First attempt

Five years ago, the first UPA government had mulled over allowing 51 per cent foreign direct investment in multi-brand retailing in the country. But it had not made much headway in view of opposition from its Left allies at that time.

Despite political sensitivity to the entry of global retailers in the retail sector, the Singh government now seems to be strongly favouring foreign direct investment in this sector as part of its moves to further liberalise the FDI policy in the retail sector.

Debate sought

Earlier this year, the Prime Minister had sought a debate on opening up the sector, pointing to the vast difference between farm gate and consumer prices.  The government, which is already confronting a “united” opposition on the fuel price hike issue, can expect fresh attacks on this issue.

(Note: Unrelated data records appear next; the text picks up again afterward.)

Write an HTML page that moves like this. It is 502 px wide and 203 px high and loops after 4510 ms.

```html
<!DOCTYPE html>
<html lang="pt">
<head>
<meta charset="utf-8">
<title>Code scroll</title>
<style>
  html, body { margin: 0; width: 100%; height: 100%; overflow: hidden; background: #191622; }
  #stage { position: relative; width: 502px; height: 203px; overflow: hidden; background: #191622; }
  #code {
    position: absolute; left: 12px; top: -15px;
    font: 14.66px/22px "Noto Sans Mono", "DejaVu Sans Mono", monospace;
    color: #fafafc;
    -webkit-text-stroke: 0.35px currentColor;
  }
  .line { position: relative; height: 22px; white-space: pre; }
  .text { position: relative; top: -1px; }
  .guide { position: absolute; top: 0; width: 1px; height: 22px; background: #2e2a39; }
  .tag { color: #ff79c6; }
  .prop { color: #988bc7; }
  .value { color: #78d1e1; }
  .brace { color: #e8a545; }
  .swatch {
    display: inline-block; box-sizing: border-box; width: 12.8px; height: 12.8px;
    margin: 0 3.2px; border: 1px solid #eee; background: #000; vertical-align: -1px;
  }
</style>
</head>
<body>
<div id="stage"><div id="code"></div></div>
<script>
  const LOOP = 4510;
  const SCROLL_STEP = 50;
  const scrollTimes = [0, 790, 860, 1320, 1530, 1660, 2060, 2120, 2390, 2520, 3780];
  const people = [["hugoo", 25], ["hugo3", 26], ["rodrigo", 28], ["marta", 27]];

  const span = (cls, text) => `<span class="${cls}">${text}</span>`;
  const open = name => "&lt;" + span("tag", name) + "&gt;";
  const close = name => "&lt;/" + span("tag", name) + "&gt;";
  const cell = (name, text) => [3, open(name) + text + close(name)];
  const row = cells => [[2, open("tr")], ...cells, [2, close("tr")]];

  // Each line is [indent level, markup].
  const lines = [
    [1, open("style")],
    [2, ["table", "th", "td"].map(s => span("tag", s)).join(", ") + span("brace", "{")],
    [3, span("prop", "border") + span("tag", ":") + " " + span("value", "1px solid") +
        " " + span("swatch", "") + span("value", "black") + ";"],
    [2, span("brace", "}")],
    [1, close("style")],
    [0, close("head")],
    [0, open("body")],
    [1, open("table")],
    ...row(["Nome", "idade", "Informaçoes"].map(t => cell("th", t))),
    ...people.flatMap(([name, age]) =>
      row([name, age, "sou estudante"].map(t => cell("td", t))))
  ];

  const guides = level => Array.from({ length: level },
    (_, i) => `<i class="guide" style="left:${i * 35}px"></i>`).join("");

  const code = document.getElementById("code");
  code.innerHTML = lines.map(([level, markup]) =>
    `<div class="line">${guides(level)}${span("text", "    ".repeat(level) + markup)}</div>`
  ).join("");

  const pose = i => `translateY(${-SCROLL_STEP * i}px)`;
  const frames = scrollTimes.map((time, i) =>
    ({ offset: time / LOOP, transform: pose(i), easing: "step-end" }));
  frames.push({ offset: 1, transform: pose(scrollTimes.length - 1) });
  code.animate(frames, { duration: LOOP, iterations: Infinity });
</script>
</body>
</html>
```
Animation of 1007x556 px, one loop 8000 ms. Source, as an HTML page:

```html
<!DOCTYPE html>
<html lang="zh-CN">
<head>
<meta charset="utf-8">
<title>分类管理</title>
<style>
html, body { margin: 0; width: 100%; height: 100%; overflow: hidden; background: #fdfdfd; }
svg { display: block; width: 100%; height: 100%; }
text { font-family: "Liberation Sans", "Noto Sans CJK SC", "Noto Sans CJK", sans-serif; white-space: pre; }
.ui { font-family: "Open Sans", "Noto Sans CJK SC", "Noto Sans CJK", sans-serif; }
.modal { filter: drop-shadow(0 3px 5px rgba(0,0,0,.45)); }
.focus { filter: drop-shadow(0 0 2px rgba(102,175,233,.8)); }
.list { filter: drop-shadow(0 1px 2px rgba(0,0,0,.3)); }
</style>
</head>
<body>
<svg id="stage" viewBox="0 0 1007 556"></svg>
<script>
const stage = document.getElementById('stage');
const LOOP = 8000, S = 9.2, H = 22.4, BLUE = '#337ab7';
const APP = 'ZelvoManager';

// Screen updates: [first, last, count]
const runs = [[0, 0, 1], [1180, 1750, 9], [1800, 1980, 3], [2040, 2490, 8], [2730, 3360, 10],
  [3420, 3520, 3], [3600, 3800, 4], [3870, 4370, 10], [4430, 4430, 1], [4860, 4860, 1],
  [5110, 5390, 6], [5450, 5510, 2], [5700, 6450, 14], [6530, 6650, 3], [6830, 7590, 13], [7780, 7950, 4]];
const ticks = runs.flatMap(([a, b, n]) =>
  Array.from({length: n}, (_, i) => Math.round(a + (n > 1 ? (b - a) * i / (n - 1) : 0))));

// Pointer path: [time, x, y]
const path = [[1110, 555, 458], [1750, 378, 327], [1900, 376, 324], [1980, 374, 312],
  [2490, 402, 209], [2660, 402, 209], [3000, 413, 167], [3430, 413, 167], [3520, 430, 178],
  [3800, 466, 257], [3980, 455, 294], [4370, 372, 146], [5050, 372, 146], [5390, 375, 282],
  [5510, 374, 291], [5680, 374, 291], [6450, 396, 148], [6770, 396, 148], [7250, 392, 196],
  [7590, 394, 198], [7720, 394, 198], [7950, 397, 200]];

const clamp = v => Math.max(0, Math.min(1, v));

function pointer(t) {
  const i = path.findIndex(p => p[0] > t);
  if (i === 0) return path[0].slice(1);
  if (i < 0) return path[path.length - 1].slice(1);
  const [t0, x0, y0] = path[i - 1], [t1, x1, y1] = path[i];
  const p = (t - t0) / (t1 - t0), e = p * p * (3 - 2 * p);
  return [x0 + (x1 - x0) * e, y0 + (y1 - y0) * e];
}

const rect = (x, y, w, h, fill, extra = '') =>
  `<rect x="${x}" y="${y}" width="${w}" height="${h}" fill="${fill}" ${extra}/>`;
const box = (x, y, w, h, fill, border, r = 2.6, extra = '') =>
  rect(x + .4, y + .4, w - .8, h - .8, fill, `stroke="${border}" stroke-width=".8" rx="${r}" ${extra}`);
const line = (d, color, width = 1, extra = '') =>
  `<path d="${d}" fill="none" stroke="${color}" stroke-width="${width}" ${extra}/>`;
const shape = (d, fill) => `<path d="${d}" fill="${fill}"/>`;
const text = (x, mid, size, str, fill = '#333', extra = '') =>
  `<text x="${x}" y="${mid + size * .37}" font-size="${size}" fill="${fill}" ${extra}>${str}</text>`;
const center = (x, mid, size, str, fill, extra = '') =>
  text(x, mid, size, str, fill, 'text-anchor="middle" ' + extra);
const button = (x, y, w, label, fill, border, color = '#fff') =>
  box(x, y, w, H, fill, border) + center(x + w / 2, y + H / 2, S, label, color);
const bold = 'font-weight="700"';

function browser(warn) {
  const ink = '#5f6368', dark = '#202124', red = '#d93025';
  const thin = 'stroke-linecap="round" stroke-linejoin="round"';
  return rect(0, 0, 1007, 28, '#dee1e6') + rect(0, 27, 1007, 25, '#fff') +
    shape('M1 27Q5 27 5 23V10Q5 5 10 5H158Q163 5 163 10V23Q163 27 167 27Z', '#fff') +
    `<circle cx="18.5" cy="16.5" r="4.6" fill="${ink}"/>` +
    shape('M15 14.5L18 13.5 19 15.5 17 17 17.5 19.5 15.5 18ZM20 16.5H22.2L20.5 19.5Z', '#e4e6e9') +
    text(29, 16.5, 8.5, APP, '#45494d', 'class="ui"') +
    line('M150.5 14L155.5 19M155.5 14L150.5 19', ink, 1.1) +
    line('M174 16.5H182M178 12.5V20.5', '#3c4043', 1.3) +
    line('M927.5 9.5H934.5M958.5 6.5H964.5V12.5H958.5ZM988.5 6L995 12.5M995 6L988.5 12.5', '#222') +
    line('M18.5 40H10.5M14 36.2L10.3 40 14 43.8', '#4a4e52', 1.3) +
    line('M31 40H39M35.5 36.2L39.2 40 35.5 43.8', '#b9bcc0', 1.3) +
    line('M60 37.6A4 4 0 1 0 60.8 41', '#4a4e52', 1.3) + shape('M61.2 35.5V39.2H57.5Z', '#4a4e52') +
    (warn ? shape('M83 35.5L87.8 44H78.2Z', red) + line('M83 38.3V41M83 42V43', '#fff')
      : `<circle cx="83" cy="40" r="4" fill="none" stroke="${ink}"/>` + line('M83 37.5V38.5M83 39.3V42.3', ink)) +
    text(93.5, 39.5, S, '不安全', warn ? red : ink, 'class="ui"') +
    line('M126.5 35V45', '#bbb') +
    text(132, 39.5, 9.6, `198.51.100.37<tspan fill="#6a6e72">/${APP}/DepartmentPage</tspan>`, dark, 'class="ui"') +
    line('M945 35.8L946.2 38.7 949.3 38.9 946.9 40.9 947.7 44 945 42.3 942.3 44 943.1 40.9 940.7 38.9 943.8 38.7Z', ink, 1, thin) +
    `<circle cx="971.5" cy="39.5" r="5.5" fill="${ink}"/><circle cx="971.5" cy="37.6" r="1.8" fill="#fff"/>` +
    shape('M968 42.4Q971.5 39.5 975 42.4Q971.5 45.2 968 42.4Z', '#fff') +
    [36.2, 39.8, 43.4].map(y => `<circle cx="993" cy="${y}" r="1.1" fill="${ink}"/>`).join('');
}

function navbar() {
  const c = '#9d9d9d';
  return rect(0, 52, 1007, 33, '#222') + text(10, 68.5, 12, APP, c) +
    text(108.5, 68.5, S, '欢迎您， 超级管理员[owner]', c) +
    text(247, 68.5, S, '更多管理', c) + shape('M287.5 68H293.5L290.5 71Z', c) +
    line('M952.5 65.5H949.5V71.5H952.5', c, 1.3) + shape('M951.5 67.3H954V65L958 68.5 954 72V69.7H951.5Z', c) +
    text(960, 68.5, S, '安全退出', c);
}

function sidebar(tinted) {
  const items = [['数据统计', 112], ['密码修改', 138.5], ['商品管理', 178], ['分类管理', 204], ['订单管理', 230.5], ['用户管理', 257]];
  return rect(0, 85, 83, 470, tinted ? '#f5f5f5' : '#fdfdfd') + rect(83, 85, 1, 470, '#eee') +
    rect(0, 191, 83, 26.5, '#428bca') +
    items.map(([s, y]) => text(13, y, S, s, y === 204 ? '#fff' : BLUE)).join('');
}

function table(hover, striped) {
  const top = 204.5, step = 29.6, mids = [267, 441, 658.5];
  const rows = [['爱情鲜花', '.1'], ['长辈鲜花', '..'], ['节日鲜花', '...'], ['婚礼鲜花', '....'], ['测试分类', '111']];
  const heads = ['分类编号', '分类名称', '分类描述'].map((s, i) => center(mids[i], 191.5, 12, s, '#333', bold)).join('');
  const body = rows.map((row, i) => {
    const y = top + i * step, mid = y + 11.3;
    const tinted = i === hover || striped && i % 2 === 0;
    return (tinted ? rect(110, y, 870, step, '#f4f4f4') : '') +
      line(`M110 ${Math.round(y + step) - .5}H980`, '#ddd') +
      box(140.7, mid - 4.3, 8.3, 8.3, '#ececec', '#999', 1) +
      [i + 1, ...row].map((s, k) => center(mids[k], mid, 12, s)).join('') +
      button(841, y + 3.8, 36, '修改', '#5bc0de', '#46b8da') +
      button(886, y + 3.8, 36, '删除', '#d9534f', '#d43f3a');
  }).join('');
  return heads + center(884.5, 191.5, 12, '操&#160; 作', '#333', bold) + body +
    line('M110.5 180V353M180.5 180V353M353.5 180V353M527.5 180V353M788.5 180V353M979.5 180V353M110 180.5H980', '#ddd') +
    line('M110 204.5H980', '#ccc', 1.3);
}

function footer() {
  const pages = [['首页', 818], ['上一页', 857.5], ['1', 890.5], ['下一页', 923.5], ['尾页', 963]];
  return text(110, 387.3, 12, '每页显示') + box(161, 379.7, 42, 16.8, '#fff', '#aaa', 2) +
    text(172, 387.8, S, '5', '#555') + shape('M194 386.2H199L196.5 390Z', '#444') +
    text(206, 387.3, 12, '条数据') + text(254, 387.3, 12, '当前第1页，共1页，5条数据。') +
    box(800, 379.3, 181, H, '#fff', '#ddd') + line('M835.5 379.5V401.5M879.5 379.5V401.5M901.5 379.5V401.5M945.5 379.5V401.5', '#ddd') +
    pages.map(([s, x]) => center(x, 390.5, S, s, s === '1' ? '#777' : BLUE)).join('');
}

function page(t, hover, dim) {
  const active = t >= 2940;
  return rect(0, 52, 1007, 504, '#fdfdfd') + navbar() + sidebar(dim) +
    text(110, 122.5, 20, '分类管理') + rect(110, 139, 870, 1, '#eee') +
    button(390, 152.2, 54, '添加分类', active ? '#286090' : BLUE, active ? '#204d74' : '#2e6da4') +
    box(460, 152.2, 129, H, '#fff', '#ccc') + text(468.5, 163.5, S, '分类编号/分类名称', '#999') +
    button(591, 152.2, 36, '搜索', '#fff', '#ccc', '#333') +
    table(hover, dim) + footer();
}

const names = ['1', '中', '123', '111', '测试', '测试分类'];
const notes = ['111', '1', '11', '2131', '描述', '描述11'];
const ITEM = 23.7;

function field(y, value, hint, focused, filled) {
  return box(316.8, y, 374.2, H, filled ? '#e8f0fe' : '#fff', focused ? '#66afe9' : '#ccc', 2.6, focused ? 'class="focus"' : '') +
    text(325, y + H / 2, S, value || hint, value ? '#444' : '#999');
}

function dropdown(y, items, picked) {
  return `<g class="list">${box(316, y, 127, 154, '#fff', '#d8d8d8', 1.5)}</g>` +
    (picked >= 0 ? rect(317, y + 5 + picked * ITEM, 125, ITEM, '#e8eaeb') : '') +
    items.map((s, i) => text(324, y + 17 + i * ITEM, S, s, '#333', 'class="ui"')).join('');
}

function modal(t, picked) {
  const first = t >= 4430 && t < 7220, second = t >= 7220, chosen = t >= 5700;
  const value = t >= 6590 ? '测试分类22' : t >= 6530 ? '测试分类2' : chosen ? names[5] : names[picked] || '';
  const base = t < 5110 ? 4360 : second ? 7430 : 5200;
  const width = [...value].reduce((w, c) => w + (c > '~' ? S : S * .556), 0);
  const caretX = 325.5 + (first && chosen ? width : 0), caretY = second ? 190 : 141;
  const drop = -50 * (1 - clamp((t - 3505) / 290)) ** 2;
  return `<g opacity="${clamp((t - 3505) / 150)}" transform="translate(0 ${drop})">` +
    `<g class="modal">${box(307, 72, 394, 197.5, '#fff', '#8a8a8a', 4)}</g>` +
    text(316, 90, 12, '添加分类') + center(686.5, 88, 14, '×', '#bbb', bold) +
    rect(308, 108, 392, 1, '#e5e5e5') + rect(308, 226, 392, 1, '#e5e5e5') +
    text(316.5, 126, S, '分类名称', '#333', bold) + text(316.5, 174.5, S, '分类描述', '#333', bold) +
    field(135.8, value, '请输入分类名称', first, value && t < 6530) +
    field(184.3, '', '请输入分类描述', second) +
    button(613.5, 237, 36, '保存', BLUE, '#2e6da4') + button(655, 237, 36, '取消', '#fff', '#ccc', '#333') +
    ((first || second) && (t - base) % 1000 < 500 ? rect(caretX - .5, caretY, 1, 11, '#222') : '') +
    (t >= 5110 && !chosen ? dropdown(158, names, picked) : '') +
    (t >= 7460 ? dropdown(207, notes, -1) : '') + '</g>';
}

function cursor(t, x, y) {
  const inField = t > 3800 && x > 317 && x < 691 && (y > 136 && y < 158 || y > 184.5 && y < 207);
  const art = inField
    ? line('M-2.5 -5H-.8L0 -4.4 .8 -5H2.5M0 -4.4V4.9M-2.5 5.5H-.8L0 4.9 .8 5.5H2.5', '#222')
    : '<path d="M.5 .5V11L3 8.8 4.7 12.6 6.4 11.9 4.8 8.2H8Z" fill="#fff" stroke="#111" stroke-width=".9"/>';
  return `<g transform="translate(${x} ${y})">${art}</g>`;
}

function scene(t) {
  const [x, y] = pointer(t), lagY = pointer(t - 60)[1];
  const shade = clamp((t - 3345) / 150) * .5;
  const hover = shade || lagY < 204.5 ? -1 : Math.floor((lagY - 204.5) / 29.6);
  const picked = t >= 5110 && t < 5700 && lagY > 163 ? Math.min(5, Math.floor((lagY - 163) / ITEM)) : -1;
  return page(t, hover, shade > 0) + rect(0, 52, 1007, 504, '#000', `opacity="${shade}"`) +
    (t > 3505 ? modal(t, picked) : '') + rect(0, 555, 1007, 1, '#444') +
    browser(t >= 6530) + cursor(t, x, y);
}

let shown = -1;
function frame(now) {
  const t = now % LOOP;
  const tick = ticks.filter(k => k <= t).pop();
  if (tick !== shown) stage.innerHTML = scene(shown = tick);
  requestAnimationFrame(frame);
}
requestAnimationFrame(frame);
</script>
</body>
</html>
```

There has been an overwhelming apprehension among political parties of different hues that the entry of foreign direct investment in retail business would signal the end of the conventional small “mom and pop” (kirana) stores as they would be swamped by the multi-national corporations.

Besides, there has also been widespread fear that allowing entry of global retail chains to carry on procurement of farm products and selling them in retail outlets directly to consumers would harm the interests of small-time farmers as well as consumers, who would be at the mercy of these global retailers. But the government policy paper has pointed out that farmers, in the present system, got just a third of the consumer prices for their produce.

Comments (+)